_Task description_
State how many lines below hold the word "message". Give that number and no other text.

_Records to process_
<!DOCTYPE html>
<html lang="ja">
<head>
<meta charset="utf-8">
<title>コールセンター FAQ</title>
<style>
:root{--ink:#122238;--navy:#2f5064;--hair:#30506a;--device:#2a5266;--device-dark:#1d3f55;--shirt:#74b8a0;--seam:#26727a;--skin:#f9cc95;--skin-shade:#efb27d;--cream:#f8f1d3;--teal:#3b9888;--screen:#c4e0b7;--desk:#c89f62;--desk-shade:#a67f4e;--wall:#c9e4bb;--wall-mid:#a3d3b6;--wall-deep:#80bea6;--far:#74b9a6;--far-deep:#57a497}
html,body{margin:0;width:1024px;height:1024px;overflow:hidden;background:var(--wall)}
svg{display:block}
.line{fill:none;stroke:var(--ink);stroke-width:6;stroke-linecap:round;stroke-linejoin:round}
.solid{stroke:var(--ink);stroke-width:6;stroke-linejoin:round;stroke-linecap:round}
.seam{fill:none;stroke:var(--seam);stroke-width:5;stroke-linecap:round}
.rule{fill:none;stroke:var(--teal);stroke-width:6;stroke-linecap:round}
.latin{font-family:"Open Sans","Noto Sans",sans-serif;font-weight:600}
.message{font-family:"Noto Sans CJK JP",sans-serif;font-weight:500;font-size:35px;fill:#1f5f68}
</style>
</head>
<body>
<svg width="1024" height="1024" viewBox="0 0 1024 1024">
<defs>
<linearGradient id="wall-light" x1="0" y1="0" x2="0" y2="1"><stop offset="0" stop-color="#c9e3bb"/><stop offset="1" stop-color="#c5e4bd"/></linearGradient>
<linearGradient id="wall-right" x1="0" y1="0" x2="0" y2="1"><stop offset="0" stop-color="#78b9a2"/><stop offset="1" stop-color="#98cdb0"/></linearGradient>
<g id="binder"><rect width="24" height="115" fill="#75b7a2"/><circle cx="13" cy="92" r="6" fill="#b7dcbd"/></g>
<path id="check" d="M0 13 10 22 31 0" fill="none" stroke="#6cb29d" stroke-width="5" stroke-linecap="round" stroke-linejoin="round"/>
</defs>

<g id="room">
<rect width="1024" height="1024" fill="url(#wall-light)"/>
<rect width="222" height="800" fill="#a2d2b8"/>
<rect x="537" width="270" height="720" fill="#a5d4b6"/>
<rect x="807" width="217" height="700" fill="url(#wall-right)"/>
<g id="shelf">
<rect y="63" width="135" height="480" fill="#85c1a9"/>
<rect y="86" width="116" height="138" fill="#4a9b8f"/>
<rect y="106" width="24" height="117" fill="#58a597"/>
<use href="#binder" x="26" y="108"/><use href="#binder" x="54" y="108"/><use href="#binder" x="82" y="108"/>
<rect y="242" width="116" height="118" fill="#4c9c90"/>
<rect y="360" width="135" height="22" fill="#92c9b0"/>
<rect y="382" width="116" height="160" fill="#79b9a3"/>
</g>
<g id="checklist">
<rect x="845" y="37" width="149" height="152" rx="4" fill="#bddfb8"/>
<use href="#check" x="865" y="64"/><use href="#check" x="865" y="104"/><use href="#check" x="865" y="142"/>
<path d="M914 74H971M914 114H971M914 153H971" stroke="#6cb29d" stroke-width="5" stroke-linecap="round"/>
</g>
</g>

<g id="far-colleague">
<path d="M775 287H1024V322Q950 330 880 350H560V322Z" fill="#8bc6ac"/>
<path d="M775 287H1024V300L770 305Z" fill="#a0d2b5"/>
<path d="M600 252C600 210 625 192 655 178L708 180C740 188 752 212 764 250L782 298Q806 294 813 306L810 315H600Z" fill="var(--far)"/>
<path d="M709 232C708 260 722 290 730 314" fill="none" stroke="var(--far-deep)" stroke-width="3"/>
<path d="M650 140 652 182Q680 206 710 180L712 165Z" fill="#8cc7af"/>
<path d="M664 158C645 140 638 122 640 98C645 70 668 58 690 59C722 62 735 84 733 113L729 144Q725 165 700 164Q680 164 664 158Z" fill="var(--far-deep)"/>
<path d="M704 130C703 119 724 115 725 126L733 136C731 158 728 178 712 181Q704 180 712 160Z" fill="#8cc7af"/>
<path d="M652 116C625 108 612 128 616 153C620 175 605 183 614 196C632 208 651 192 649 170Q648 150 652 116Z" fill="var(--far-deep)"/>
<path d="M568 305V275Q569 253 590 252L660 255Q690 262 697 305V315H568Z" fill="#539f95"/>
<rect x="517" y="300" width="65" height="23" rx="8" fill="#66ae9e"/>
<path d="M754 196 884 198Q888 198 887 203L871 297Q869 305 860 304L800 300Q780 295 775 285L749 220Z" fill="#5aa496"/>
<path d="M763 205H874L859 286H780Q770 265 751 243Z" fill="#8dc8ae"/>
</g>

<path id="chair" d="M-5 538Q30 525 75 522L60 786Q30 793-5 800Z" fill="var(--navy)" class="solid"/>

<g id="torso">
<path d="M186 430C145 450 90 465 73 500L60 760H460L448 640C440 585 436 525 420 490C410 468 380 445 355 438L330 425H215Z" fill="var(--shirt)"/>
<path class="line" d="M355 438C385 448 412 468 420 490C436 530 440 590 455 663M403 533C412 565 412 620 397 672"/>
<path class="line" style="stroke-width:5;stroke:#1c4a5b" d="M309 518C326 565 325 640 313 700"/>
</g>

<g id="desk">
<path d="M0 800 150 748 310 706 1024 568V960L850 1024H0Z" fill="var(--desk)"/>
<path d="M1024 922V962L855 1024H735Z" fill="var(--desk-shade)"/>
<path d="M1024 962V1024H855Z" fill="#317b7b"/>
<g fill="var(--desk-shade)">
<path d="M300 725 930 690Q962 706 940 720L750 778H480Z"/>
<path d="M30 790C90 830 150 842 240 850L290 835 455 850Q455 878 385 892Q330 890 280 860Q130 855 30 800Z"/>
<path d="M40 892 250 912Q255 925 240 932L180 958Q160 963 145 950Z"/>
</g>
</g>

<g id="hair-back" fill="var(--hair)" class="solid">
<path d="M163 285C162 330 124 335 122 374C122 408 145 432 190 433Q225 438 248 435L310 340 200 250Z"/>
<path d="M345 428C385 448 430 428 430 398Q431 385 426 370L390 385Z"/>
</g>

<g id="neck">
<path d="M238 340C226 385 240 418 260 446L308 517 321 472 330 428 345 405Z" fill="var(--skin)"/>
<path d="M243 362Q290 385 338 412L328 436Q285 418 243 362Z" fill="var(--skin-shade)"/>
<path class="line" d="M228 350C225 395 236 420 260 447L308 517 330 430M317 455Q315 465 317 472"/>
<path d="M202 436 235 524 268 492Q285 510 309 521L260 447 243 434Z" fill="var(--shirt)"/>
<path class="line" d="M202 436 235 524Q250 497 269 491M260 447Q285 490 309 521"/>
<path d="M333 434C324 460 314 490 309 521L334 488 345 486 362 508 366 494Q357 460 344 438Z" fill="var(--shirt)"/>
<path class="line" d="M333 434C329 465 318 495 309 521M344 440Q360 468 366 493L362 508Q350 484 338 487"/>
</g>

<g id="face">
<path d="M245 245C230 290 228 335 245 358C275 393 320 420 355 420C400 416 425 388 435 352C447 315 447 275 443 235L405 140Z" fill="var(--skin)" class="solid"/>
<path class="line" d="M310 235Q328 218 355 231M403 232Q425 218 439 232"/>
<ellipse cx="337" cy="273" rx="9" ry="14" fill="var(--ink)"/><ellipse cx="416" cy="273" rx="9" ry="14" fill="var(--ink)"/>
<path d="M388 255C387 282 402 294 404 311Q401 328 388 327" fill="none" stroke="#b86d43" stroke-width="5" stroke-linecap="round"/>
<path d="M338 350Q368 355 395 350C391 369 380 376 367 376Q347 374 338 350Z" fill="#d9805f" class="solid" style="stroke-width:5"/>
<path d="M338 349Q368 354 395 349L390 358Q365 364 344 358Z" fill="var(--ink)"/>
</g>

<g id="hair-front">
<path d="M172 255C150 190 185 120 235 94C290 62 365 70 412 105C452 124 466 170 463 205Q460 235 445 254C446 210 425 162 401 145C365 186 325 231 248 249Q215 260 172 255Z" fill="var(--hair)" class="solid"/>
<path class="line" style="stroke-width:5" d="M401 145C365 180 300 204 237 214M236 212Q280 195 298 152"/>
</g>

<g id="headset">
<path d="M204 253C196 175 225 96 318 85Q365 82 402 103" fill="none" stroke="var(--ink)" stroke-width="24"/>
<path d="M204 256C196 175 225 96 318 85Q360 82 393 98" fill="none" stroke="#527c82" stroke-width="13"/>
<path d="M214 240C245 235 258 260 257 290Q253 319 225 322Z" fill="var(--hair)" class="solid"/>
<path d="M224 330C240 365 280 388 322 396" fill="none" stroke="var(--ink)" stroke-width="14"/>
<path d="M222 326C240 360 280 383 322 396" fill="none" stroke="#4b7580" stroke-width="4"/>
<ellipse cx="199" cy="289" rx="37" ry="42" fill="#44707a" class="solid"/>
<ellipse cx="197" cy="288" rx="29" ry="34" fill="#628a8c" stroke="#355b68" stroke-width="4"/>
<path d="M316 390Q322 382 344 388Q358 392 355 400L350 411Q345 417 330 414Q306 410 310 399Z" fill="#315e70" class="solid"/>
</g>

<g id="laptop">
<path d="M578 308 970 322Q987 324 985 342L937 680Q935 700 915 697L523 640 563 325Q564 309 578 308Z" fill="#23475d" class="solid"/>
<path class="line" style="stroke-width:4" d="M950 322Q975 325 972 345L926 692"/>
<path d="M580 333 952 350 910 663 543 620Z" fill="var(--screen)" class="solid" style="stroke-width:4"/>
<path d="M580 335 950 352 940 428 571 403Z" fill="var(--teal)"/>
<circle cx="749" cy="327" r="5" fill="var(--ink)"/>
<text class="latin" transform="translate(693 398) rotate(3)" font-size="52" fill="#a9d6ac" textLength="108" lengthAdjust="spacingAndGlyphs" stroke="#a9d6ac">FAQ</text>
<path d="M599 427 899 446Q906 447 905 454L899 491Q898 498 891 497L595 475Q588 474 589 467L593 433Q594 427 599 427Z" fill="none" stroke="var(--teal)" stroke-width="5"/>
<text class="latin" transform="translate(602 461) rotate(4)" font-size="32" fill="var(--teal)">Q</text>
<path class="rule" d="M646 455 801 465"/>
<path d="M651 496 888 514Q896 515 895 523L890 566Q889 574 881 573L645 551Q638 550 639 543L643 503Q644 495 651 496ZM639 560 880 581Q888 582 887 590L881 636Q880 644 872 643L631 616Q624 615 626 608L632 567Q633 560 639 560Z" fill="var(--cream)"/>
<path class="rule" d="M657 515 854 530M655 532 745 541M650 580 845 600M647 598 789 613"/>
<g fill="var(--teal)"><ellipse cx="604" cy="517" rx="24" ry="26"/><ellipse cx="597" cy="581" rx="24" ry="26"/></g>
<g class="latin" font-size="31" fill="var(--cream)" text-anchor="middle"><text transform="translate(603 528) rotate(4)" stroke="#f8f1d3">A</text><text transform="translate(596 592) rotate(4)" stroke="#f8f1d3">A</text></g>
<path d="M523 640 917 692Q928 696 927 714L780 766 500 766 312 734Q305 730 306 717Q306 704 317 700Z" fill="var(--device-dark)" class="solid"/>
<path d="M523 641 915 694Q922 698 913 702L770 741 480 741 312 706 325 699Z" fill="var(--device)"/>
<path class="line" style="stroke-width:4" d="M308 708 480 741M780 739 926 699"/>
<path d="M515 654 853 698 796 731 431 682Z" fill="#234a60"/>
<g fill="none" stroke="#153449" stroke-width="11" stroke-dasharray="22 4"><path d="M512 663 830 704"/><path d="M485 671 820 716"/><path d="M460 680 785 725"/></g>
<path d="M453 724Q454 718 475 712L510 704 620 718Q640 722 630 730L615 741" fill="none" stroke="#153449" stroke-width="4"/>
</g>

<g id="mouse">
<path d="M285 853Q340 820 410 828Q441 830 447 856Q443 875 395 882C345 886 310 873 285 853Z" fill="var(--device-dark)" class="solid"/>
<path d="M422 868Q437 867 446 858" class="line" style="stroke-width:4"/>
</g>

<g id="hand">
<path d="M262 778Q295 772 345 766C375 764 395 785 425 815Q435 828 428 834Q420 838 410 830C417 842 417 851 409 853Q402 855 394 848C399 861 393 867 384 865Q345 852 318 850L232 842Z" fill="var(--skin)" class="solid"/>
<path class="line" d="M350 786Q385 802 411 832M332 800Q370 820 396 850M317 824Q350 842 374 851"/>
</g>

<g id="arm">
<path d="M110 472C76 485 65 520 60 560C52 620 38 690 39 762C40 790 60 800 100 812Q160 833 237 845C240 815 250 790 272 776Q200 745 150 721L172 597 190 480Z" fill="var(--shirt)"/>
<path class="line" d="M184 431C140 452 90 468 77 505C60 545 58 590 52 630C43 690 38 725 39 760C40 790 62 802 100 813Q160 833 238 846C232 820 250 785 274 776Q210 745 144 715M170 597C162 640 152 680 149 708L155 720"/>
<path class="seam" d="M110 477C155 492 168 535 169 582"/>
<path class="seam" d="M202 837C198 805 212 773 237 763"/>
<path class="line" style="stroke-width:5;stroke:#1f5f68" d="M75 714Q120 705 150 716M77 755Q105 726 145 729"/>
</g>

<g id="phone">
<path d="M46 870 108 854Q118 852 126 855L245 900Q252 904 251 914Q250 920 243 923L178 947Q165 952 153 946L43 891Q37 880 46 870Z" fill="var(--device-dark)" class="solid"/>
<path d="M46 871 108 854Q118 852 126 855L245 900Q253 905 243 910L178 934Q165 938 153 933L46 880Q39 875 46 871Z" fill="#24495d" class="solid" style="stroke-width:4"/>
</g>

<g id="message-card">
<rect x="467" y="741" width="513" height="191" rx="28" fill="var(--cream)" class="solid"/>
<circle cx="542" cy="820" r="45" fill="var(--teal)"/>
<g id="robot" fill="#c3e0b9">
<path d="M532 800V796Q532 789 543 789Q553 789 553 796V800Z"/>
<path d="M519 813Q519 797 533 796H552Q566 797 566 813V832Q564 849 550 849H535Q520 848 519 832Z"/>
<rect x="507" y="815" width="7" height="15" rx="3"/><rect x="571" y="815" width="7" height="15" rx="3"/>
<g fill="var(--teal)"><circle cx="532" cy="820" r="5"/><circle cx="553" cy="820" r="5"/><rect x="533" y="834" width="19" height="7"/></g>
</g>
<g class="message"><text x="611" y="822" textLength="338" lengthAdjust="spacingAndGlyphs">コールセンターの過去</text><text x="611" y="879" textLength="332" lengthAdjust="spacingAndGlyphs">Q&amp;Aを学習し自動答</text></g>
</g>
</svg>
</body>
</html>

_Written answer_
3